As you may have guessed, then, the TrueSmart really is a smartphone on your wrist. Like, as close to literally being a smartphone on your wrist as possible without actually just attaching a smartphone to your wrist with some Velcro. Ambitious! And probably a really, really bad idea. Let's explore why that is.
600mAh. That is the capacity of the battery the TrueSmart will ship with. Omate claims "up to 100 hours of standby time." Yeah, I'm guessing that's with the 3G radio, Wi-Fi, and Bluetooth all aggressively slept and the display turned off. Because the TrueSmart isn't using a power-sipping e-ink display, that means the display will be turned off most of the time (and not particularly visible in sunlight), unless you want your TrueSmart to rather quickly become a TruePaperweight. How about some screen-on, data-on power figures, guys? I'm guessing, and this is just a hunch, that they're probably not great!

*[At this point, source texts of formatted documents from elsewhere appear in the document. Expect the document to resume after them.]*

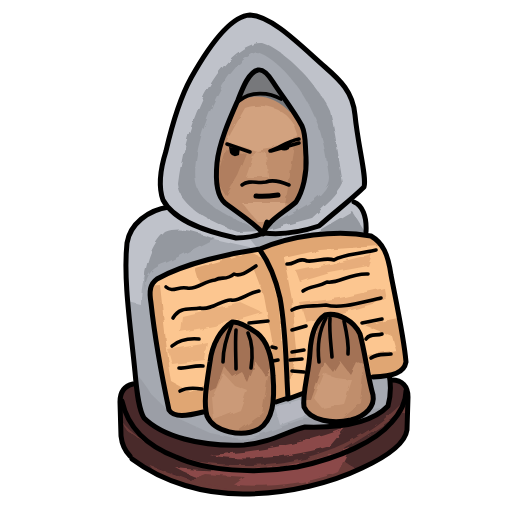
<!DOCTYPE html>
<html lang="en">
<head>
<meta charset="utf-8">
<title>Hooded reader</title>
<style>
:root{--ink:#000;--cloth:#bfc2ca;--cloth-mid:#a5a9b1;--cloth-dark:#94989f;--lining:#77787b;--skin:#c08e6c;--skin-light:#d2a27f;--skin-dark:#9c6b4f;--paper:#fcc690;--paper-dark:#e0a673;--wood:#48292a;--wood-light:#8b4a48;--wood-mid:#6b3a39}
html,body{margin:0;background:#fff;overflow:hidden}
svg{display:block;width:512px;height:512px}
.line{fill:none;stroke:var(--ink);stroke-width:5;stroke-linecap:round;stroke-linejoin:round}
.thin{stroke-width:3.6}
.cloth{fill:var(--cloth)}.cloth-mid{fill:var(--cloth-mid)}.cloth-dark{fill:var(--cloth-dark)}.lining{fill:var(--lining)}
.skin{fill:var(--skin)}.skin-light{fill:var(--skin-light)}.skin-dark{fill:var(--skin-dark)}
.paper{fill:var(--paper)}.paper-dark{fill:var(--paper-dark)}
.wood{fill:var(--wood)}.wood-light{fill:var(--wood-light)}.wood-mid{fill:var(--wood-mid)}
.ink{fill:var(--ink)}
</style>
</head>
<body>
<svg viewBox="0 0 512 512" role="img" aria-label="Hooded figure in a grey robe reading an open book on a round wooden base">
<defs>
<filter id="brush" x="-5%" y="-5%" width="110%" height="110%"><feTurbulence type="fractalNoise" baseFrequency=".09" numOctaves="2" seed="4"/><feDisplacementMap in="SourceGraphic" scale="5"/></filter>
<path id="base-shape" d="M133 384C124 386 120 392 120 402L121 436C122 452 130 459 143 466C170 484 205 494 243 494C290 494 333 482 362 468C386 457 405 444 407 430L408 397C408 386 402 380 392 380Z"/>
<path id="robe-shape" d="M169 207C148 210 130 224 127 243C123 280 131 330 135 372C137 395 139 410 144 418C162 436 200 447 244 445C270 443 288 431 305 427C340 428 372 423 388 406C391 395 391 384 389 374L366 232C367 216 362 204 354 202Z"/>
<path id="hood-shape" d="M250 15C230 16 209 46 191 78C180 98 172 125 166 151C160 170 158 186 163 200C175 222 208 232 236 238C246 238 256 236 264 233C282 235 301 232 319 226C336 211 352 199 364 187C367 178 358 146 355 115C353 92 340 80 325 67C300 45 272 16 250 15Z"/>
<path id="face-shape" d="M258 70C249 72 243 87 238 100C231 116 219 142 217 163C215 184 218 197 225 203C238 213 253 222 263 233C269 220 282 214 296 202C303 191 307 174 306 157C305 143 306 135 302 126C294 111 282 96 273 82C268 74 263 69 258 70Z"/>
<path id="left-page" d="M260 249C232 253 185 263 157 279C150 284 149 291 151 303C155 340 162 377 169 410C174 418 187 416 203 412L285 401C286 370 287 330 279 298C275 279 268 260 260 249Z"/>
<path id="right-page" d="M260 250C290 236 335 229 371 236C383 243 388 254 391 275C397 306 404 338 406 362C404 373 393 376 373 377L289 400C286 366 286 330 279 298C275 278 268 260 260 250Z"/>
<path id="left-hand-shape" d="M232 322C221 329 212 344 210 362C207 382 203 402 207 416C214 432 242 438 259 429C273 420 275 401 273 376C272 355 267 341 257 333C250 328 240 321 232 322Z"/>
<path id="right-hand-shape" d="M325 315C316 321 311 335 310 352C309 373 302 393 304 407C310 421 333 424 351 420C366 416 375 406 373 395C368 378 365 352 360 334C354 321 338 312 325 315Z"/>
<clipPath id="base-clip"><use href="#base-shape"/></clipPath>
<clipPath id="robe-clip"><use href="#robe-shape"/></clipPath>
<clipPath id="hood-clip"><use href="#hood-shape"/></clipPath>
<clipPath id="face-clip"><use href="#face-shape"/></clipPath>
<clipPath id="left-page-clip"><use href="#left-page"/></clipPath>
<clipPath id="right-page-clip"><use href="#right-page"/></clipPath>
<clipPath id="left-hand-clip"><use href="#left-hand-shape"/></clipPath>
<clipPath id="right-hand-clip"><use href="#right-hand-shape"/></clipPath>
</defs>

<rect width="512" height="512" fill="#fff"/>

<g id="base">
<use href="#base-shape" class="wood"/>
<g clip-path="url(#base-clip)">
<g filter="url(#brush)">
<path class="wood-mid" d="M110 405C130 440 160 452 200 462C270 472 350 460 410 395V440L350 480L240 500L160 480Z"/>
<path class="wood" d="M110 420L160 452L215 470L190 480L120 455ZM335 455L415 405V440L360 472Z"/>
<path class="wood-light" d="M176 468C220 473 290 472 350 448L338 472C300 488 220 494 176 468Z"/>
<path class="wood-light" d="M210 455C260 452 310 442 345 428L330 446C290 458 240 462 210 455Z"/>
<path class="wood-mid" d="M205 474L245 477L228 489L190 480Z"/>
</g>
</g>
<path class="line" d="M133 384C124 386 120 392 120 402L121 436C122 445 125 451 130 456M132 459C164 483 205 494 243 494C290 494 333 482 362 468C386 457 405 444 407 430L408 397C408 386 402 380 392 380"/>
<path class="line" d="M122 401C128 428 147 446 176 457C206 471 255 474 297 467C340 458 376 441 391 423C401 412 406 402 406 391"/>
</g>

<g id="robe">
<use href="#robe-shape" class="cloth-mid"/>
<g clip-path="url(#robe-clip)">
<g filter="url(#brush)">
<path class="cloth" d="M120 205H185L250 239L258 249L205 237C180 225 168 232 158 246C145 263 141 285 141 305L120 300Z"/>
<path class="cloth" d="M268 246L350 200L374 215L370 236L320 230Z"/>
<path class="cloth-dark" d="M165 232C180 226 195 232 215 238L168 262C150 268 146 276 145 290C143 268 151 244 165 232Z"/>
<path class="cloth-dark" d="M318 231L352 211L366 233Z"/>
<path class="cloth-dark" d="M134 370L152 395L175 417L210 433L245 440L300 420L380 408V430L240 452L140 425Z" opacity=".6"/>
<path class="cloth" d="M275 407L302 399L307 415L280 425Z" opacity=".6"/>
</g>
</g>
<path class="line" d="M169 207C148 210 130 224 127 243C123 280 131 330 135 372C137 395 139 410 144 418C162 436 200 447 244 445C270 443 288 431 305 427C340 428 372 423 388 406C391 395 391 384 389 374M354 202C362 205 367 216 366 232"/>
</g>

<g id="hood">
<use href="#hood-shape" class="cloth"/>
<g clip-path="url(#hood-clip)">
<g filter="url(#brush)">
<path class="cloth-dark" d="M262 43C240 42 215 72 202 100C187 132 181 160 178 184C180 205 202 218 238 232L264 231L312 218C325 206 338 195 343 184C339 160 335 130 330 111C320 88 286 50 262 43Z"/>
<path class="cloth-mid" d="M257 52C238 58 221 85 211 109C198 140 192 168 197 187C203 205 228 216 258 230L298 210C316 200 329 190 329 177C326 152 321 128 312 111C302 88 277 58 257 52Z"/>
</g>
</g>
<use href="#hood-shape" class="line"/>
</g>

<g id="face">
<use href="#face-shape" class="skin"/>
<g clip-path="url(#face-clip)">
<path class="lining" d="M230 60H290L290 112C276 97 254 90 236 104Z"/>
<g filter="url(#brush)">
<path class="skin-light" d="M245 108C260 103 282 106 293 123L298 137L274 148L257 151L226 142Z"/>
<path class="skin-dark" d="M225 150L247 154L238 176L226 196L216 180Z" opacity=".45"/>
<path class="skin-light" d="M242 203H288L270 222L258 222Z"/>
<path class="skin-light" d="M255 151L266 153L268 177L246 177Z" opacity=".7"/>
<path class="skin-dark" d="M296 140L310 140L304 198L285 205Z" opacity=".4"/>
</g>
</g>
<path class="line thin" d="M239 101C250 91 269 92 281 99"/>
<use href="#face-shape" class="line"/>
<path class="line" d="M263 234L267 222"/>
<g id="eyes">
<path class="line thin" d="M227 144L250 152M270 151C279 148 288 141 299 139M271 151L299 143"/>
<path class="ink" d="M229 147L240 148L239 155Q233 158 230 153ZM279 146L290 142L289 149Q284 152 280 149Z"/>
</g>
<path class="line thin" d="M242 185C250 179 257 184 266 182C274 179 282 182 289 185"/>
<path class="line" d="M256 196C264 197 271 196 278 195"/>
</g>

<g id="book">
<g id="left-leaf">
<use href="#left-page" class="paper"/>
<g clip-path="url(#left-page-clip)"><g filter="url(#brush)">
<path class="paper-dark" d="M148 286L160 285C164 320 166 350 172 382L190 392L207 386V420H160Z"/>
<path class="paper-dark" d="M195 268L250 252L268 260L278 300L282 345L290 400H268L272 340L264 296L254 270L200 285Z"/>
<path class="paper-dark" d="M182 316L240 302L262 312L214 326L180 332ZM168 350L208 343L205 360L172 364Z" opacity=".65"/>
</g></g>
</g>
<g id="right-leaf">
<use href="#right-page" class="paper"/>
<g clip-path="url(#right-page-clip)"><g filter="url(#brush)">
<path class="paper-dark" d="M262 248L300 236L372 234L380 246L320 250L284 258L292 300L297 350L286 400L280 300Z"/>
<path class="paper-dark" d="M296 271L340 262L372 254L368 266L330 273L300 282ZM300 303L340 298L384 288L386 300L345 312L306 322Z" opacity=".75"/>
<path class="paper-dark" d="M364 325L398 318L410 372L372 380L368 355L396 350L392 336Z"/>
</g></g>
</g>
<path class="line" d="M203 412C187 416 174 418 169 410C162 377 155 340 151 303C149 291 150 284 157 279C185 263 232 253 260 249C290 236 335 229 371 236C383 243 388 254 391 275C397 306 404 338 406 362C404 373 393 376 373 377M260 250C270 264 276 280 280 298C286 330 286 366 288 398L276 402M288 399L304 393"/>
<g id="writing" class="line thin">
<path d="M166 287C173 293 178 286 187 288C197 290 204 281 215 280C222 276 226 281 234 274C240 277 247 272 256 266M173 318C180 306 190 310 200 308C211 311 223 299 231 300C239 302 247 293 259 291M172 346C179 340 187 338 199 339M179 368C186 369 194 365 203 366M180 391C187 387 195 388 202 389M249 323L268 321M272 347L276 348M273 361L278 360"/>
<path d="M287 264C294 265 298 257 307 261C317 262 325 257 334 260C344 254 354 255 376 250M303 291C310 286 318 287 327 282C338 284 350 273 368 274M292 310C302 304 314 307 326 305C340 309 359 303 381 298M362 323L382 319M366 339C370 333 376 336 382 334M371 358C378 353 384 355 391 354M292 330L306 326M292 352L304 350M292 371L304 372M290 360L302 359"/>
</g>
</g>

<g id="hands">
<g id="left-hand">
<use href="#left-hand-shape" class="skin"/>
<g clip-path="url(#left-hand-clip)"><g filter="url(#brush)">
<path class="skin-dark" d="M232 318L262 332L276 362L266 377L256 362L248 383L241 371L232 376L224 366L216 388L208 392L206 360Z" opacity=".8"/>
<path class="skin-light" d="M212 397L224 374L234 385L247 390L240 410L214 420Z" opacity=".65"/>
<path class="skin-dark" d="M268 376L276 376V416L260 430L234 434L262 414Z" opacity=".4"/>
</g></g>
<use href="#left-hand-shape" class="line"/>
<path class="line thin" d="M232 324C226 338 223 350 223 362M236 330C235 345 236 357 236 369M248 333C253 344 253 355 251 368"/>
</g>
<g id="right-hand">
<use href="#right-hand-shape" class="skin"/>
<g clip-path="url(#right-hand-clip)"><g filter="url(#brush)">
<path class="skin-dark" d="M326 312L350 318L364 340L366 366L356 362L350 374L340 361L333 372L325 362L318 380L311 400L302 400L309 345Z" opacity=".8"/>
<path class="skin-light" d="M314 398L324 374L336 378L352 380L344 404L322 408Z" opacity=".65"/>
<path class="skin-dark" d="M364 366L376 394L362 418L336 422L360 402Z" opacity=".35"/>
</g></g>
<use href="#right-hand-shape" class="line"/>
<path class="line thin" d="M326 318C319 331 317 345 319 362M330 318C329 332 331 344 332 357M344 321C347 334 349 344 348 354"/>
</g>
</g>
</svg>
</body>
</html>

My favorite part of the official Kickstarter video (well, one of them, I have many favorite parts - it is a masterpiece of cringe) is when they demo opening the standard Android Facebook app on the TrueSmart. By showing the login screen, and then promptly exiting the app. Hm, I wonder how Facebook looks on the TrueSmart's 1.54" 240x240 display? There couldn't possibly be any scaling issues. I'm sure Facebook will get around to fixing them, anyway. They also have Hangouts on the home screen, suggesting the TrueSmart will be Play Store certified, but nowhere in the Kickstarter is this actually stated.
They also claim to have created a "unique user interface" over Android, though it looks pretty much exactly like stock Android with a white-themed settings menu and some custom icons and apps.
Then there are the quotes. Here are a handful of the keepers.
- "Smarter than all existing smartwatches, faster processing dual core brain than any other, most developer- & user-friendly Android 4.2 platform than the others, more functions than all, stronger than a rock with a protective metal casing and silicone strap, welcome to the new generation of Smartwatch 2.0, the Omate TrueSmart."
- "At Omate, design is a mindset, not a department."
- "True simplicity is about being able to enjoy and engage complex tasks without consciously thinking about them as tasks."
- "It's the synergy of beauty and brains, simplifying complexity."
- "I'm your TrueSmart, Omate TrueSmart."
Smartwatch 2.0. Shudder.
Smartwatches may very well be a good idea for some people, and for doing some things. There may be some pretty good smartwatches that'll come out in the next year or two. This is not going to be one of them, even if it will have the fervent backing of thousands of eager gadget addicts and Kickstarter enthusiasts.